■ Problem details
Return, from the listing below, every line that includes "wear".

■ Information provided
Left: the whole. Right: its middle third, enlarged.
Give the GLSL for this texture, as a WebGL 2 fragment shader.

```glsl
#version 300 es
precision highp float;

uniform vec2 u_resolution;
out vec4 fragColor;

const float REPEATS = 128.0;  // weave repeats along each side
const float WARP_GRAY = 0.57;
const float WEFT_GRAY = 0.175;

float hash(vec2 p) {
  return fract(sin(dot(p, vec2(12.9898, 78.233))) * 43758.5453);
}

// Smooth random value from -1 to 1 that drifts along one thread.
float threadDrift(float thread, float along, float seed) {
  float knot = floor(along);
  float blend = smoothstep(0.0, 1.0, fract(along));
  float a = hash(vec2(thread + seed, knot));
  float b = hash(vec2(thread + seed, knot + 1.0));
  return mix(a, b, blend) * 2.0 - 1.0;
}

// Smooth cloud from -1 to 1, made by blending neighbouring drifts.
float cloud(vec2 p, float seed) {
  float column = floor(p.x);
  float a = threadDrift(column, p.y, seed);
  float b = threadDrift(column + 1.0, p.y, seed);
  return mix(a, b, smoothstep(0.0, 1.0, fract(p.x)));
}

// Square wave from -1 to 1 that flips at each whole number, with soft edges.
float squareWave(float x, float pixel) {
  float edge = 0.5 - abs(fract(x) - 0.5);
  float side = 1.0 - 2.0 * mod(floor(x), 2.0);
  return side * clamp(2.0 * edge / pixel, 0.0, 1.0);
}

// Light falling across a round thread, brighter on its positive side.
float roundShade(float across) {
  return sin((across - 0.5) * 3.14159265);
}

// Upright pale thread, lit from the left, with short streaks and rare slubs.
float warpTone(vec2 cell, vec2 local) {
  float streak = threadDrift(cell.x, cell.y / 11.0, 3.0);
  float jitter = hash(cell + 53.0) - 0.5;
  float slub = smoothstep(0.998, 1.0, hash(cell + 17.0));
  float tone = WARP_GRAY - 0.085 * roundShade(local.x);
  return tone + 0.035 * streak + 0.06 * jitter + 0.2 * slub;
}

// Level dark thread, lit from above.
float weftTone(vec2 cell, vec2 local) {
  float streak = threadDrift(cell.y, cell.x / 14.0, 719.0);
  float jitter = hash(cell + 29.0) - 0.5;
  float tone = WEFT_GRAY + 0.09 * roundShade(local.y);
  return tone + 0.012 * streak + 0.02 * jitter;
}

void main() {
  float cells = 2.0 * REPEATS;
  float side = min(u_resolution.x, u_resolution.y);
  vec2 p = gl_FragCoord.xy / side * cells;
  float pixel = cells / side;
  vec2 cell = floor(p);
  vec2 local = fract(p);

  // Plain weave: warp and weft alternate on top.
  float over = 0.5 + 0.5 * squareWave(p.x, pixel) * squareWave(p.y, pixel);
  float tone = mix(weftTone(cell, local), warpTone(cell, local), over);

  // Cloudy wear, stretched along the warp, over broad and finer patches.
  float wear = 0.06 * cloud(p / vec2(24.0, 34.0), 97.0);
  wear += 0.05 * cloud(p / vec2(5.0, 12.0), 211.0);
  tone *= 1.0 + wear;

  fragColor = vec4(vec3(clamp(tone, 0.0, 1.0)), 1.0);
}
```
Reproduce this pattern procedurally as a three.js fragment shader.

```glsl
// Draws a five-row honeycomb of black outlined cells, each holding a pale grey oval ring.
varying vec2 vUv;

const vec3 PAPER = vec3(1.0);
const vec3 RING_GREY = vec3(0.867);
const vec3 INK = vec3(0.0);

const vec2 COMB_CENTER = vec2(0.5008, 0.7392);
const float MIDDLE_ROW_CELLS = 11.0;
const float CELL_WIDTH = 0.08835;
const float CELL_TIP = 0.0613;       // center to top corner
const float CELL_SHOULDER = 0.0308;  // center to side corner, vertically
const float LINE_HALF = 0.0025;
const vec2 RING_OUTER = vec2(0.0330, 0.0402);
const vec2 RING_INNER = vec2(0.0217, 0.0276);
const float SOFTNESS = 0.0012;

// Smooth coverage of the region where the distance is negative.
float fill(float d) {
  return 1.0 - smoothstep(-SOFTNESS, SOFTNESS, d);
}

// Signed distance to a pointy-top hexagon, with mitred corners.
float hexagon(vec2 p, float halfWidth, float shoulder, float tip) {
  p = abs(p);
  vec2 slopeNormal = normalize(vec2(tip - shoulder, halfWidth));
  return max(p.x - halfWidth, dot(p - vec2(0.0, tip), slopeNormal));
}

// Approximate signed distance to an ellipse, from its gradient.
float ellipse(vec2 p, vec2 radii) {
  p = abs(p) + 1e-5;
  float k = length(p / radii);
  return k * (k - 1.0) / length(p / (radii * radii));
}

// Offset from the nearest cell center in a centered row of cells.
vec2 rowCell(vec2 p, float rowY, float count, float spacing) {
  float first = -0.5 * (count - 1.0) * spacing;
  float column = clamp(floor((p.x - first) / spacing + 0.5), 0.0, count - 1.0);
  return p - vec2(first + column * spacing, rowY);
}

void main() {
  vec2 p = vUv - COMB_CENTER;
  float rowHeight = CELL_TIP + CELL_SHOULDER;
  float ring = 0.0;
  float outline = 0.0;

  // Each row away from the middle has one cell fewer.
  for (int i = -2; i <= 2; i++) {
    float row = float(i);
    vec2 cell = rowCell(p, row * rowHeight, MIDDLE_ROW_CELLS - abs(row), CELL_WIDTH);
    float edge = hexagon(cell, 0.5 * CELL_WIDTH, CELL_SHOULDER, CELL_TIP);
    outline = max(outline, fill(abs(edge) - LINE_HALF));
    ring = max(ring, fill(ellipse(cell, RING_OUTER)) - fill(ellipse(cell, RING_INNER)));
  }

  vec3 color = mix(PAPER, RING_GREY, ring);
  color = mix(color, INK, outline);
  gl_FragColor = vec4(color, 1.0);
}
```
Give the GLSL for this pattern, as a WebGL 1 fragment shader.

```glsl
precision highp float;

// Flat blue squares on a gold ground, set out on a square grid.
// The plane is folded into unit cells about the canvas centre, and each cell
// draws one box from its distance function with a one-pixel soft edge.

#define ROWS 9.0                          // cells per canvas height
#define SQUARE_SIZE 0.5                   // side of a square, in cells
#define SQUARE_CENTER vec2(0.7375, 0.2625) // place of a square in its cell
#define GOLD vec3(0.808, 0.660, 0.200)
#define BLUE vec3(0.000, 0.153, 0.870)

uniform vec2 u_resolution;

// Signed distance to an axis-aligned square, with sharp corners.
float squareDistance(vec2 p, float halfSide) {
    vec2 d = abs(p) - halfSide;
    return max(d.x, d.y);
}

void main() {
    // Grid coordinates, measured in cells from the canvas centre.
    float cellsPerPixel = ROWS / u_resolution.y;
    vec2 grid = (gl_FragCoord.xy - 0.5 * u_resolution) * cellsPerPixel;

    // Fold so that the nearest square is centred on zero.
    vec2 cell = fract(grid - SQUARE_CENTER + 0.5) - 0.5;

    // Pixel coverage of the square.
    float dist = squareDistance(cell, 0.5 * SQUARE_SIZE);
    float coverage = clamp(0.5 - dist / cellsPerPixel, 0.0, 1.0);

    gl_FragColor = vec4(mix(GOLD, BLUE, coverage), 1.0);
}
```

■ Reply
  // Cloudy wear, stretched along the warp, over broad and finer patches.
  float wear = 0.06 * cloud(p / vec2(24.0, 34.0), 97.0);
  wear += 0.05 * cloud(p / vec2(5.0, 12.0), 211.0);
  tone *= 1.0 + wear;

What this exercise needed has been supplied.